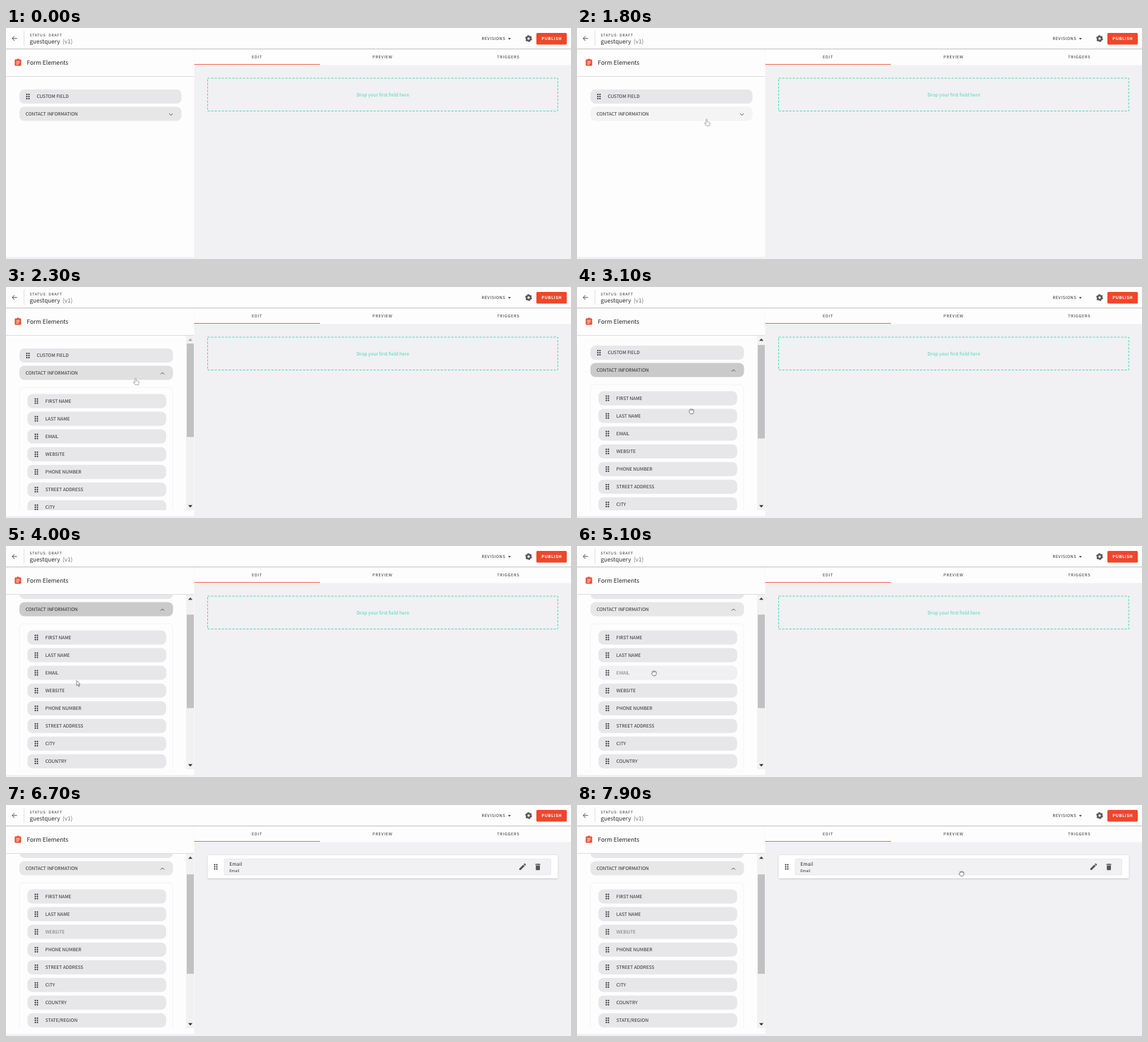
Animation of 800x327 px, one loop 8 s. Source, as an HTML page:

```html
<!DOCTYPE html>
<html lang="en">
<head>
<meta charset="utf-8">
<title>Form builder</title>
<style>
html, body { margin: 0; width: 100%; height: 100%; overflow: hidden; background: #f1f0f2; }
svg { display: block; }
text { font-family: "Noto Sans CJK SC", "Noto Sans CJK JP", "Noto Sans CJK", "Open Sans", sans-serif; font-size: 6.55px; fill: #2c2c2c; white-space: pre; text-rendering: geometricPrecision; }
.tab { font-size: 5.6px; letter-spacing: .7px; }
.line { fill: none; stroke: #555; stroke-width: 1; }
.cur { fill: #fff; stroke: #555; stroke-width: .7; stroke-linejoin: round; }
</style>
</head>
<body>
<svg width="800" height="327" viewBox="0 0 800 327">
  <defs>
    <filter id="soft" x="-5%" y="-20%" width="110%" height="150%">
      <feDropShadow dx="0" dy=".6" stdDeviation=".8" flood-opacity=".25"/>
    </filter>
    <path id="dots" d="M-1.5-3v0M1.5-3v0M-1.5 0v0M1.5 0v0M-1.5 3v0M1.5 3v0" stroke="#222" stroke-width="2" stroke-linecap="round"/>
    <path id="arrow" class="cur" d="M0 0V7.2L1.7 5.7L2.9 8.4L4 7.9L2.8 5.3H5Z"/>
    <path id="point" class="cur" style="stroke:#888" d="M-.8.6Q0-.4.8.6V3.6L4 4.4Q5 4.8 4.8 6L4 9.4H-.6L-3 6.2Q-3.2 5-2 5.2L-.8 6.2Z"/>
    <path id="grab" class="cur" d="M-2.4-.2V-2.2Q-1.8-3.4-1-2.6Q-.2-4 .7-2.8Q1.7-3.5 2.2-2.2Q3.3-2.2 3.3-1V1.2L2.2 3.6H-1.4L-3.3.9Q-3.5-.4-2.4-.2ZM-1-2.6V-1M.7-2.8V-1M2.2-2.2V-1"/>
  </defs>

  <rect width="800" height="327" fill="#f1f0f2"/>
  <rect width="266.5" height="324" fill="#fefdfe"/>
  <rect x="266.5" y="29" width="533.5" height="23.5" fill="#fefdfe"/>
  <path d="M266.5 51.5H444.5" stroke="#ee6a54"/>
  <g text-anchor="middle">
    <text class="tab" x="355.5" y="43.3">EDIT</text>
    <text class="tab" x="533.3" y="43.3">PREVIEW</text>
    <text class="tab" x="711.3" y="43.3">TRIGGERS</text>
  </g>

  <path d="M0 68.5H266" stroke="#dedddf"/>
  <rect x="12.4" y="44.6" width="9" height="9" rx="1" fill="#ea4a2e"/>
  <circle cx="16.9" cy="44.7" r="1.5" fill="#ea4a2e"/>
  <path d="M14.4 47.2h5M14.4 49.2h5M14.4 51.2h3.4" stroke="#fff" stroke-width=".9"/>
  <text x="29.4" y="52" style="font-size:8.4px;fill:#222">Form Elements</text>

  <svg id="list" y="69" width="266.5" height="247" viewBox="0 69 266.5 247"></svg>
  <g id="main"></g>

  <g filter="url(#soft)"><rect x="-5" width="810" height="29" fill="#fefdfe"/></g>
  <path d="M0 29.4H800" stroke="#cfced0" stroke-width=".9"/>
  <path d="M25.5 4V25" stroke="#e2e1e3"/>
  <path class="line" d="M15.6 14.8H8.8M12 11.5L8.7 14.8L12 18.1"/>
  <text x="33.5" y="11.8" style="font-size:5.2px;letter-spacing:.7px">STATUS: DRAFT</text>
  <text x="33.5" y="21.6" style="font-size:8.2px">guestquery</text>
  <text x="80" y="21.6" style="font-size:8.2px;fill:#777">(v1)</text>
  <text x="673.5" y="17.2" style="font-size:5.8px;letter-spacing:.5px">REVISIONS</text>
  <path d="M710.8 14.2h4l-2 2.3z" fill="#333"/>
  <g fill="none" stroke="#555">
    <circle cx="740" cy="15" r="2.8" stroke-width="2.2"/>
    <circle cx="740" cy="15" r="4.1" stroke-width="1.5" stroke-dasharray="2.3 1.99"/>
  </g>
  <rect x="751" y="7" width="43" height="16.5" rx="1.5" fill="#f0462a"/>
  <text x="758.3" y="17.3" style="font-size:5.8px;letter-spacing:.5px;font-weight:600;fill:#fff">PUBLISH</text>

  <g id="cursor"></g>
</svg>
<script>
const LOOP = 8000, STEP = 100;
const DRAG = 5000, ENTER = 5700, DROP = 6700;
const FIELDS = ['FIRST NAME', 'LAST NAME', 'EMAIL', 'WEBSITE', 'PHONE NUMBER',
  'STREET ADDRESS', 'CITY', 'COUNTRY', 'STATE/REGION'];
const ROW = '#e7e6e8', TOP = 151.5, PITCH = 25.05;
const $ = id => document.getElementById(id);

// Piecewise linear track of [time, value, value...] keys
function track(keys, t) {
  if (t <= keys[0][0]) return keys[0].slice(1);
  for (let i = 1; i < keys.length; i++) {
    const a = keys[i - 1], b = keys[i];
    if (t <= b[0]) return a.slice(1).map((v, j) => v + (b[j + 1] - v) * (t - a[0]) / (b[0] - a[0]));
  }
  return keys[keys.length - 1].slice(1);
}

const POINTER = [[1200, 230, 192], [1700, 183.5, 129], [2400, 183.5, 129], [2900, 162, 176],
  [3200, 162, 176], [3800, 100, 190.5], [4100, 100, 190.5], [4500, 109, 180]];
const OPEN = [[2000, 0], [2300, 1]];
const SCROLL = [[3000, 0], [3800, 32]];
const SHADE = [[1500, 231], [1700, 244], [2100, 244], [2300, 224], [2700, 202], [4400, 202], [4600, 231]];
const BALL = [[ENTER, 300, 124], [5900, 466.5, 72.5], [6300, 544, 97]];

const box = (x, y, w, h, r, fill, more = '') =>
  `<rect x="${x}" y="${y}" width="${w}" height="${h}" rx="${r}" fill="${fill}" ${more}/>`;
const label = (x, y, s, style = '') => `<text x="${x}" y="${y}" style="${style}">${s}</text>`;
const dots = (x, y) => `<use href="#dots" x="${x}" y="${y}"/>`;

function fieldRow(name, i, t) {
  const y = TOP + PITCH * i;
  const dragged = name === 'EMAIL' && t >= DRAG;
  const pale = name === 'WEBSITE' && t >= DROP;
  return box(30.3, y, 196.5, 20, 7, dragged ? '#f0eff1' : ROW) + dots(43, y + 10) +
    label(55.8, y + 12.4, name, dragged || pale ? 'fill:#777' : '');
}

function scrollbar(scroll, content) {
  const k = 225 / content;
  return box(255, 69, 11.5, 247, 0, '#f1f1f1') +
    box(256, 80 + scroll * k, 10, 247 * k, 0, '#c1c1c1') +
    `<path d="M258 76.3h6l-3-3.6z" fill="${scroll ? '#444' : '#a8a8a8'}"/>` +
    '<path d="M258 308.7h6l-3 3.6z" fill="#333"/>';
}

function drawList(t, open, scroll) {
  const content = 73 + open * (t < DROP ? 347 : 322);
  const bar = content > 247;
  const w = bar ? 217.5 : 229.5;
  const g = track(SHADE, t)[0];
  const fields = FIELDS.filter(f => f !== 'EMAIL' || t < DROP);
  $('list').innerHTML = `<g transform="translate(0 ${-scroll})">` +
    box(19, 87, w, 20, 7, ROW) + dots(31, 97) + label(43.4, 99.3, 'CUSTOM FIELD') +
    box(19, 111.5, w, 20, 7, `rgb(${g},${g},${g})`) + label(27.7, 123.7, 'CONTACT INFORMATION') +
    `<path class="line" d="M-2.5-1.2L0 1.3L2.5-1.2" transform="translate(${w + 4} 122.3) rotate(${180 * open})"/>` +
    (open ? `<svg y="141" width="255" height="${open * 345}" viewBox="0 141 255 ${open * 345}">` +
      box(19, 142, 217, 320, 5, 'none', 'stroke="#f3f2f4"') +
      fields.map((f, i) => fieldRow(f, i, t)).join('') + '</svg>' : '') +
    '</g>' + (bar ? scrollbar(scroll, content) : '');
}

function dropZone(t) {
  const over = t >= ENTER;
  const color = over ? '#ea5a3c' : '#45dcb2';
  const [x, y] = track(BALL, t);
  return box(285.5, 71, 495.8, 46.5, 0, 'none', `stroke="${color}" stroke-dasharray="3 2"`) +
    `<text x="533.5" y="96.6" text-anchor="middle" style="font-size:6.63px;fill:${color}">Drop your first field here</text>` +
    (over ? `<circle cx="${x}" cy="${y}" r="7" fill="#f0462a"/>` : '');
}

function card() {
  return box(285.7, 71, 495.5, 32.7, 1, '#fff', 'filter="url(#soft)"') +
    box(309, 76.5, 462.5, 22.5, 1, '#f1f0f2', 'stroke="#e4e3e5" stroke-width=".7"') +
    dots(297, 87.5) +
    label(316.2, 85.8, 'Email', 'font-size:6.8px') + label(316.2, 95.2, 'Email', 'font-size:5.3px') +
    `<g fill="#555"><path d="M726.8 92v-2l5.6-5.6l2 2L728.8 92zM733 83.8l1-1q.5-.3 1 .1l1 1q.3.5 0 1l-1 1z"/>
    <path d="M750.2 85.6h5.8v5.6q0 1-1 1h-3.8q-1 0-1-1zM749.5 83.6h2l.6-.6h2l.6.6h2v1.1h-7.2z"/></g>`;
}

function drawCursor(t, open, scroll) {
  const back = t >= 7900;
  let shape = '';
  const [x, y] = back ? [544.5, 97] : track(POINTER, t);
  if (back || (t >= 600 && t < DROP)) {
    const listY = y + scroll, inRow = (listY - TOP) % PITCH;
    if (back || (open === 1 && listY > TOP && inRow < 20)) shape = 'grab';
    else shape = listY > 111 && listY < 132 && x < 248 ? 'point' : 'arrow';
  }
  $('cursor').innerHTML = shape && `<use href="#${shape}" x="${x}" y="${y}"/>`;
}

let last = -1;
function frame(now) {
  const t = Math.floor(now % LOOP / STEP) * STEP;
  if (t !== last) {
    last = t;
    const open = track(OPEN, t)[0], scroll = track(SCROLL, t)[0];
    drawList(t, open, scroll);
    $('main').innerHTML = t < DROP ? dropZone(t) : card();
    drawCursor(t, open, scroll);
  }
  requestAnimationFrame(frame);
}
requestAnimationFrame(frame);
</script>
</body>
</html>
```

* [ASSIGNMENT]:
Which lines of the material contain the string "content"? List each of them.

* [RESULT FOR THIS EXERCISE]:
function scrollbar(scroll, content) {
  const k = 225 / content;
  const content = 73 + open * (t < DROP ? 347 : 322);
  const bar = content > 247;
    '</g>' + (bar ? scrollbar(scroll, content) : '');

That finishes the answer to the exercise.